The University of Hawaiʻi’s Information Technology Services is responsible for keeping UH’s computer network up-to-date and up-and-running. But once every two years, ITS sets its sites on old electronic devices like computers and TVs by holding a statewide electronic waste (e-waste) disposal event.
“Every electronic has some kind of chemicals in it,” said Larry Wiss, communications officer at UH’s Information Technology Services department. “Once you throw it into our landfill, if it breaches and it breaks, all of those chemicals are leaching into the soil, going into the groundwater and becoming part of our waste stream.”
The Education and Government eWaste Disposal Days program features drop-off sites on Kauaʻi, Maui, two locations on the Big Island and three on Oʻahu. The sites are all on UH system campuses except for the Kona location, which was held at a local public high school.

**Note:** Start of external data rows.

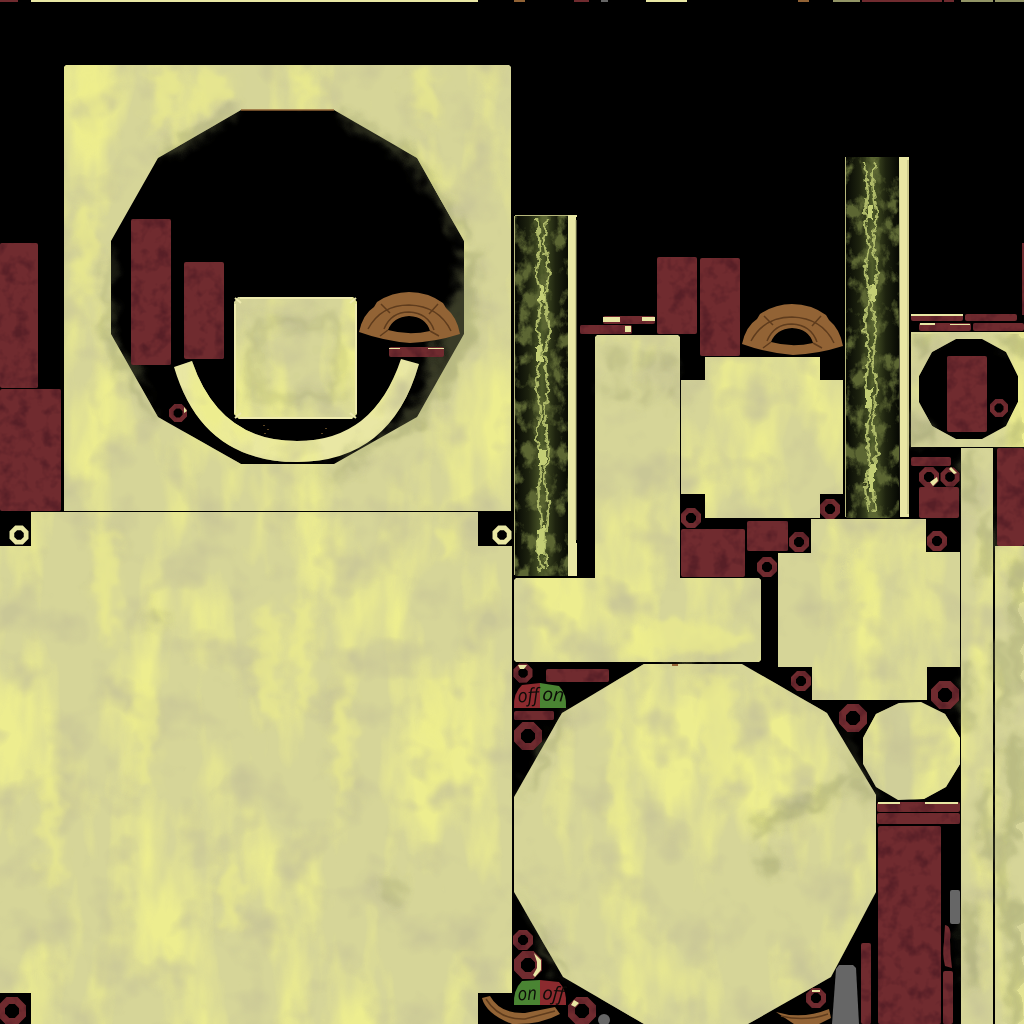
<!DOCTYPE html>
<html lang="en">
<head>
<meta charset="utf-8">
<title>Painted machine texture sheet</title>
<style>
:root{--black:#000;--cream:#d6d598;--pale:#e9e7a4;--lemon:#efef8c;--stain:#8f9462;--red:#702b2f;--red-dark:#4f1d22;--label-red:#8b2a2e;--label-green:#4a8433;--wood:#926335;--wood-dark:#5f3c1d;--moss:#15190b;--grey:#666}
html,body{margin:0;background:var(--black);overflow:hidden}
svg{display:block;width:1024px;height:1024px}
.cream{fill:var(--cream)}
.red{fill:var(--red)}
.hole{fill:var(--black)}
.edge{fill:var(--pale)}
.stain{fill:var(--stain)}
.lemon{fill:var(--lemon)}
.wood{fill:var(--wood)}
.grain{fill:none;stroke:var(--wood-dark);stroke-width:1.5}
.switch{font:italic 19px "Open Sans",sans-serif;fill:#0c0c08}
</style>
</head>
<body>
<svg viewBox="0 0 1024 1024" role="img" aria-label="Texture sheet with cream panels, red metal parts, mossy strips and switch labels">
<defs>
<filter id="worn-paint" filterUnits="userSpaceOnUse" x="0" y="0" width="1024" height="1024" color-interpolation-filters="sRGB">
<feTurbulence type="fractalNoise" baseFrequency=".018 .006" numOctaves="4" seed="8" result="streaks"/>
<feColorMatrix in="streaks" values="0 0 0 0 .93  0 0 0 0 .93  0 0 0 0 .56  3.6 0 0 0 -1.65" result="lemon"/>
<feComposite in="lemon" in2="SourceAlpha" operator="in" result="lemonInside"/>
<feTurbulence type="fractalNoise" baseFrequency=".022" numOctaves="3" seed="21" result="clouds"/>
<feColorMatrix in="clouds" values="0 0 0 0 .79  0 0 0 0 .78  0 0 0 0 .59  0 3 0 0 -1.5" result="grey"/>
<feComposite in="grey" in2="SourceAlpha" operator="in" result="greyInside"/>
<feMerge><feMergeNode in="SourceGraphic"/><feMergeNode in="lemonInside"/><feMergeNode in="greyInside"/></feMerge>
</filter>
<filter id="rust" filterUnits="userSpaceOnUse" x="0" y="0" width="1024" height="1024" color-interpolation-filters="sRGB">
<feTurbulence type="fractalNoise" baseFrequency=".07" numOctaves="3" seed="4"/>
<feColorMatrix values="0 0 0 0 .34  0 0 0 0 .12  0 0 0 0 .15  3 0 0 0 -1.4"/>
<feComposite in2="SourceAlpha" operator="in" result="spots"/>
<feMerge><feMergeNode in="SourceGraphic"/><feMergeNode in="spots"/></feMerge>
</filter>
<filter id="moss" filterUnits="userSpaceOnUse" x="510" y="150" width="400" height="430" color-interpolation-filters="sRGB">
<feTurbulence type="fractalNoise" baseFrequency=".06 .045" numOctaves="5" seed="13"/>
<feColorMatrix values="0 0 0 0 .36  0 0 0 0 .4  0 0 0 0 .2  5 0 0 0 -2.4"/>
<feComposite in2="SourceAlpha" operator="in" result="patches"/>
<feMerge><feMergeNode in="SourceGraphic"/><feMergeNode in="patches"/></feMerge>
</filter>
<filter id="smudge" filterUnits="userSpaceOnUse" x="0" y="0" width="1024" height="1024">
<feTurbulence type="fractalNoise" baseFrequency=".05" numOctaves="2" seed="3" result="n"/>
<feGaussianBlur in="SourceGraphic" stdDeviation="5" result="b"/>
<feDisplacementMap in="b" in2="n" scale="28" xChannelSelector="R" yChannelSelector="G"/>
</filter>
<filter id="ragged" filterUnits="userSpaceOnUse" x="510" y="150" width="400" height="430">
<feTurbulence type="fractalNoise" baseFrequency=".14" numOctaves="2" seed="6" result="n"/>
<feDisplacementMap in="SourceGraphic" in2="n" scale="9" xChannelSelector="R" yChannelSelector="G"/>
</filter>
<linearGradient id="strip-shade"><stop offset="0" stop-color="#060803"/><stop offset=".25" stop-color="#1d220f"/><stop offset=".5" stop-color="#4e5a2a"/><stop offset=".75" stop-color="#1d220f"/><stop offset="1" stop-color="#060803"/></linearGradient>
<g id="nut"><path fill-rule="evenodd" d="M-4-10H4L10-4V4L4 10H-4L-10 4V-4ZM-2-5-5-2V2L-2 5H2L5 2V-2L2-5Z"/></g>
<g id="arch">
<path class="wood" d="M0 40Q4 22 15 15L18 10Q33 0 50 0Q69 0 84 11L87 16Q98 25 101 42Q76 50 51 51Q25 49 0 40ZM29 38Q50 44 71 39Q67 25 50 24Q34 25 29 38Z" fill-rule="evenodd"/>
<path class="grain" d="M9 37Q22 13 50 13Q80 14 92 39M25 37Q32 20 50 20Q69 21 75 38M22 12L31 21M79 12L70 22M21 44L29 38M80 44L71 39"/>
</g>
<clipPath id="cream-areas"><use href="#panels"/></clipPath>
<clipPath id="panel-bounds"><path d="M64 65H511V511H64ZM0 512H512V1024H0ZM514 334H1024V1024H514Z"/></clipPath>
</defs>

<rect class="hole" width="1024" height="1024"/>

<g id="cream-panels" filter="url(#worn-paint)">
<path id="frame" class="cream" fill-rule="evenodd" d="M66 65H509L511 67V511H64V67ZM241 110 158 158 111 241V334L158 417 241 464H334L417 417 464 334V241L417 158 334 110Z"/>
<path id="large-sheet" class="cream" d="M31 512H478V546H512V993H478V1024H31V993H0V546H31Z"/>
<path id="t-panel" class="cream" d="M597 335H678L680 337V578H759L761 580V660L759 662H516L514 660V580L516 578H595V337Z"/>
<path id="upper-cross" class="cream" d="M705 357H820V380H843V494H820V518H705V494H681V380H705Z"/>
<path id="lower-cross" class="cream" d="M811 519H926V552H960V667H927V700H812V667H778V553H811Z"/>
<polygon id="large-disc" class="cream" points="644,664 742,664 827,713 876,795 876,892 831,977 748,1024 644,1024 563,977 514,892 514,797 562,713"/>
<polygon id="small-disc" fill="#d0cf99" points="899,703 921,702 945,714 960,738 960,764 946,787 924,799 898,800 876,787 863,764 863,738 876,714"/>
<path id="small-frame" class="cream" fill-rule="evenodd" d="M911 332H1024V447H911ZM956 339 932 352 919 376V402L932 426 956 439H982L1006 426 1018 402V376L1006 352 982 339Z"/>
<rect id="narrow-post" class="cream" x="961" y="448" width="32" height="576"/>
<rect id="edge-post" class="cream" x="995" y="546" width="29" height="478"/>
<path id="square-plate" class="cream" d="M238 297H353L357 302V414L352 419H239L234 414V302Z"/>
<path id="arc-handle" class="edge" d="M174 367 192 361Q219 441 297 441Q374 441 401 359L419 364Q391 462 297 462Q202 462 174 367Z"/>
</g>

<g id="weathering" clip-path="url(#panel-bounds)">
<g filter="url(#smudge)">
<g class="lemon" opacity=".65">
<path d="M80 72H105V132L85 152ZM150 70H178V112L152 135ZM195 70H232V96L190 120ZM292 70H316V98H295ZM408 72H436V130L418 112ZM75 210H96V290H78Z"/>
<path d="M90 535H118V640H100ZM255 610H280V720H260ZM292 600H312V710H297ZM135 690H155V790H139ZM330 700H352V800H337ZM40 780H60V890H47ZM425 680H445V780H431ZM220 860H240V930H225ZM440 520H455V560H440Z"/>
<path d="M630 635 674 617 750 630V645L690 655H625ZM700 675H735V770L715 800 700 730ZM610 720H625V830H610ZM855 560H875V605H855Z"/>
</g>
<g class="stain" opacity=".4">
<path d="M160 150 235 106 238 111 165 161ZM345 112 416 152 466 230 461 239 412 164 340 117ZM466 250H476V342L424 422 340 470V462L418 410ZM106 250H111V330L156 416 150 420 102 340Z"/>
<path d="M252 316H338V327H252ZM248 390H340V402H248ZM250 325H262V390H250ZM332 325H343V395H332Z" opacity=".65"/>
<path d="M607 350H627V373H607ZM638 350H653V370H638ZM660 350H677V370H660ZM607 382H628V403H607ZM640 380H653V405H640ZM664 380H677V402H664Z" opacity=".65"/>
<path d="M752 822 776 805 811 797 838 775 851 766 846 790 815 809 784 820 756 838ZM760 851 779 857V878L761 874ZM840 735 870 785 874 814 862 800ZM517 800 560 717 572 713 532 789ZM517 883 560 960 570 977 554 968Z"/>
<path d="M375 879H400L408 898 392 906ZM320 470 344 464 360 478 329 482ZM145 607 165 614 154 634Z" opacity=".6"/>
<path d="M911 334H940L916 362ZM990 334H1024V360ZM911 410 935 444H911ZM1024 410 995 446H1024Z"/>
<path d="M964 450H975V510H964ZM981 515H993V580H981ZM962 660H972V730H962ZM980 785H991V860H980ZM964 900H977V985H964ZM1012 560H1024V690H1012ZM996 640H1007V720H996ZM1006 735H1024V840H1006ZM996 830H1008V920H996ZM1008 900H1024V1024H1008Z"/>
</g>
</g>
</g>

<g id="plate-corners" fill="none" stroke="#eeeaae" stroke-width="2"><path d="M240 298H352M235 304V413M356 304V413M240 418H352M235 298 241 303M356 298 350 303M235 418 241 413M356 418 350 413"/></g>
<path d="M241 110H334" stroke="#926335" stroke-width="1.5"/>
<path d="M672 665H678" stroke="#926335" stroke-width="2"/>
<g fill="#5b4422"><path d="M263 425h2v1h-2zM267 429h2v1h-2zM264 433h2v1h-2zM325 428h2v1h-2zM321 433h2v1h-2z"/></g>

<g id="mossy-strips">
<g filter="url(#moss)">
<rect x="515" y="216" width="54" height="360" fill="url(#strip-shade)"/>
<rect x="846" y="157" width="53" height="361" fill="url(#strip-shade)"/>
</g>
<g filter="url(#ragged)" fill="none" stroke="#aeb968" stroke-width="2.5">
<path id="cracks" d="M537 220 540 250 536 270 541 300 537 330 542 352 536 380 541 410 537 440 543 458 538 490 542 520 537 546 541 570M547 220 544 242 549 270 545 300 550 330 544 356 548 390 544 420 549 447 545 480 549 510 544 540 547 570"/>
<use href="#cracks" x="328" y="-58"/>
<path d="M541 285V300M539 345V362M542 450V466M541 528V552M870 205V220M873 285V302M869 388V408M872 465V492" stroke="#c3ce75" stroke-width="6"/>
</g>
<g fill="none" stroke="#b7b77b" stroke-width="1"><path d="M514.5 216V575M845.5 157V517M515 215.5H569"/></g>
<path class="edge" d="M568 215H577V217H576V543H577V576H568ZM899 157H909V517H900Z"/>
<path d="M576 220V540M908 160V514" stroke="#afad78"/>
</g>

<g id="red-parts" filter="url(#rust)">
<g class="red">
<rect x="0" y="243" width="38" height="145" rx="2"/>
<rect x="0" y="389" width="61" height="122" rx="2"/>
<rect x="131" y="219" width="40" height="146" rx="2"/>
<rect x="184" y="262" width="40" height="97" rx="2"/>
<rect x="389" y="347" width="55" height="10" rx="2"/>
<rect x="657" y="257" width="40" height="77" rx="2"/>
<rect x="700" y="258" width="40" height="98" rx="2"/>
<rect x="580" y="325" width="52" height="9" rx="2"/>
<rect x="603" y="316" width="52" height="8" rx="2"/>
<rect x="681" y="529" width="64" height="48" rx="2"/>
<rect x="747" y="521" width="41" height="30" rx="2"/>
<rect x="911" y="314" width="52" height="7" rx="2"/>
<rect x="965" y="314" width="52" height="7" rx="2"/>
<rect x="919" y="323" width="52" height="8" rx="2"/>
<rect x="973" y="323" width="51" height="8" rx="2"/>
<rect x="947" y="356" width="40" height="76" rx="2"/>
<rect x="911" y="457" width="40" height="9" rx="2"/>
<rect x="919" y="487" width="40" height="31" rx="2"/>
<rect x="997" y="448" width="27" height="98" rx="2"/>
<rect x="1022" y="243" width="2" height="72"/>
<rect x="546" y="669" width="63" height="13" rx="2"/>
<rect x="514" y="711" width="40" height="9" rx="2"/>
<rect x="877" y="802" width="83" height="10" rx="2"/>
<rect x="877" y="813" width="83" height="11" rx="2"/>
<rect x="878" y="826" width="63" height="198" rx="2"/>
<rect x="861" y="943" width="10" height="81" rx="2"/>
<rect x="943" y="971" width="10" height="53" rx="2"/>
<path d="M945 925Q952 926 950 940Q950 954 952 968L945 966Q942 954 944 942Z"/>
</g>
<g id="nuts" class="red">
<use href="#nut" transform="translate(178 413) scale(.9)"/>
<use href="#nut" transform="translate(691 518)"/>
<use href="#nut" transform="translate(830 509)"/>
<use href="#nut" transform="translate(799 542)"/>
<use href="#nut" transform="translate(767 567)"/>
<use href="#nut" transform="translate(937 541)"/>
<use href="#nut" transform="translate(999 408) scale(.9)"/>
<use href="#nut" transform="translate(929 477)"/>
<use href="#nut" transform="translate(950 477) scale(.95)"/>
<use href="#nut" transform="translate(801 681)"/>
<use href="#nut" transform="translate(945 695) scale(1.4)"/>
<use href="#nut" transform="translate(853 718) scale(1.4)"/>
<use href="#nut" transform="translate(523 673) scale(.95)"/>
<use href="#nut" transform="translate(528 736) scale(1.4)"/>
<use href="#nut" transform="translate(523 940)"/>
<use href="#nut" transform="translate(528 965) scale(1.4)"/>
<use href="#nut" transform="translate(582 1011) scale(1.4)"/>
<use href="#nut" transform="translate(816 998)"/>
<use href="#nut" transform="translate(12 1011) scale(1.4)"/>
</g>
</g>
<g id="cream-nuts" class="edge">
<use href="#nut" transform="translate(19 535) scale(.95)"/>
<use href="#nut" transform="translate(502 535) scale(.95)"/>
</g>
<g id="chipped-edges" class="edge">
<path d="M603 317H620V322H603ZM642 317H655V321H642ZM625 326H631V332H625ZM911 314H963V316H911ZM389 348H400V349H389ZM428 348H444V349H428ZM878 802H900V804H878ZM925 802H958V804H925ZM920 323H935V325H920ZM950 324H970V325H950Z"/>
<path d="M534 953 541 960V970L535 977 533 975 537 968V962ZM518 665H527L524 669H520ZM574 1000 579 1003 575 1007 571 1005ZM812 990H820V992H812ZM930 482 937 477 938 481 933 486ZM951 467 957 473 954 474 949 469ZM184 407 187 411 184 413Z"/>
</g>

<g id="wooden-handles">
<use href="#arch" x="359" y="292"/>
<use href="#arch" x="742" y="304"/>
<path class="wood" d="M482 998 490 996Q500 1014 525 1013L555 1007 560 1014Q540 1025 512 1024Q486 1014 482 998ZM776 1012Q802 1020 829 1009L831 1018 819 1024H794Z"/>
<path class="grain" d="M486 999Q499 1020 525 1019L555 1011M781 1016Q805 1022 828 1014"/>
</g>

<g id="grey-parts" fill="var(--grey)">
<path d="M839 965H853L856 968 859 1024H832L836 969Z"/>
<rect x="950" y="890" width="10" height="34" rx="2"/>
<circle cx="604" cy="1020" r="6"/>
</g>

<g id="switch-labels">
<path fill="var(--label-red)" d="M514 708Q513 693 522 685L540 683V708Z"/>
<path fill="var(--label-green)" d="M540 683 559 686Q567 694 566 708H540Z"/>
<text class="switch" x="518" y="702" textLength="21" lengthAdjust="spacingAndGlyphs" transform="rotate(-3 528 700)">off</text>
<text class="switch" x="542" y="701" textLength="22" lengthAdjust="spacingAndGlyphs" transform="rotate(3 552 700)">on</text>
<path fill="var(--label-green)" d="M514 1005Q513 990 522 981L540 980V1005Z"/>
<path fill="var(--label-red)" d="M540 980 559 982Q567 990 566 1005H540Z"/>
<text class="switch" x="518" y="1000" textLength="19" lengthAdjust="spacingAndGlyphs" transform="rotate(-3 528 998)">on</text>
<text class="switch" x="542" y="1000" textLength="22" lengthAdjust="spacingAndGlyphs" transform="rotate(4 552 998)">off</text>
</g>

<g id="top-edge">
<path class="edge" d="M31 0H478V2H31ZM646 0H687V2H646Z"/>
<path class="red" d="M0 0H18V2H0ZM574 0H589V2H574ZM862 0H942V2H862ZM944 0H954V2H944Z"/>
<path class="wood" d="M514 0H525V2H514ZM798 0H809V2H798Z"/>
<path fill="#929466" d="M833 0H860V2H833ZM961 0H993V2H961ZM995 0H1024V2H995Z"/>
<rect x="601" width="7" height="2" fill="var(--grey)"/>
</g>
</svg>
</body>
</html>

The program is open to the general public, all public or private schools and universities, government agencies and small to medium size businesses like Independent Electronics, a TV repair company. Owner Chris Nishimura says it is the responsible thing to do since there are no electronic recycling centers in Hawaiʻi.
“We don’t want to throw things in our landfill because eventually it gets in the water and effects everybody later on,” said Nishimura. “It’s not so much us, it’s our kids and our grandkids.”
Many UH employees also came down to dispose of their old electronics. University of Hawaiʻi at Mānoa researcher Michael Melzer made the trek on his motorcycle.
“You don’t want this stuff going into the landfill so I think it is a great program,” said Melzer.
The program started in 2006 when Apple approached UH about helping schools with e-waste disposal and that’s when everyone recognized how much of a need there was.
“So when they came back in 2008, they extended it to government, to military, to small businesses and non-profits and that’s what it evolved into,” said Wiss. “A public service event for all of those institutions and then one day, our last day on Saturday, is for the general public for their personal e-waste.”
All of the electronics are shipped to North America to electronic recycling plants.
Go to the Education and Government eWaste Disposal Days website for information on the program and e-waste disposal in general.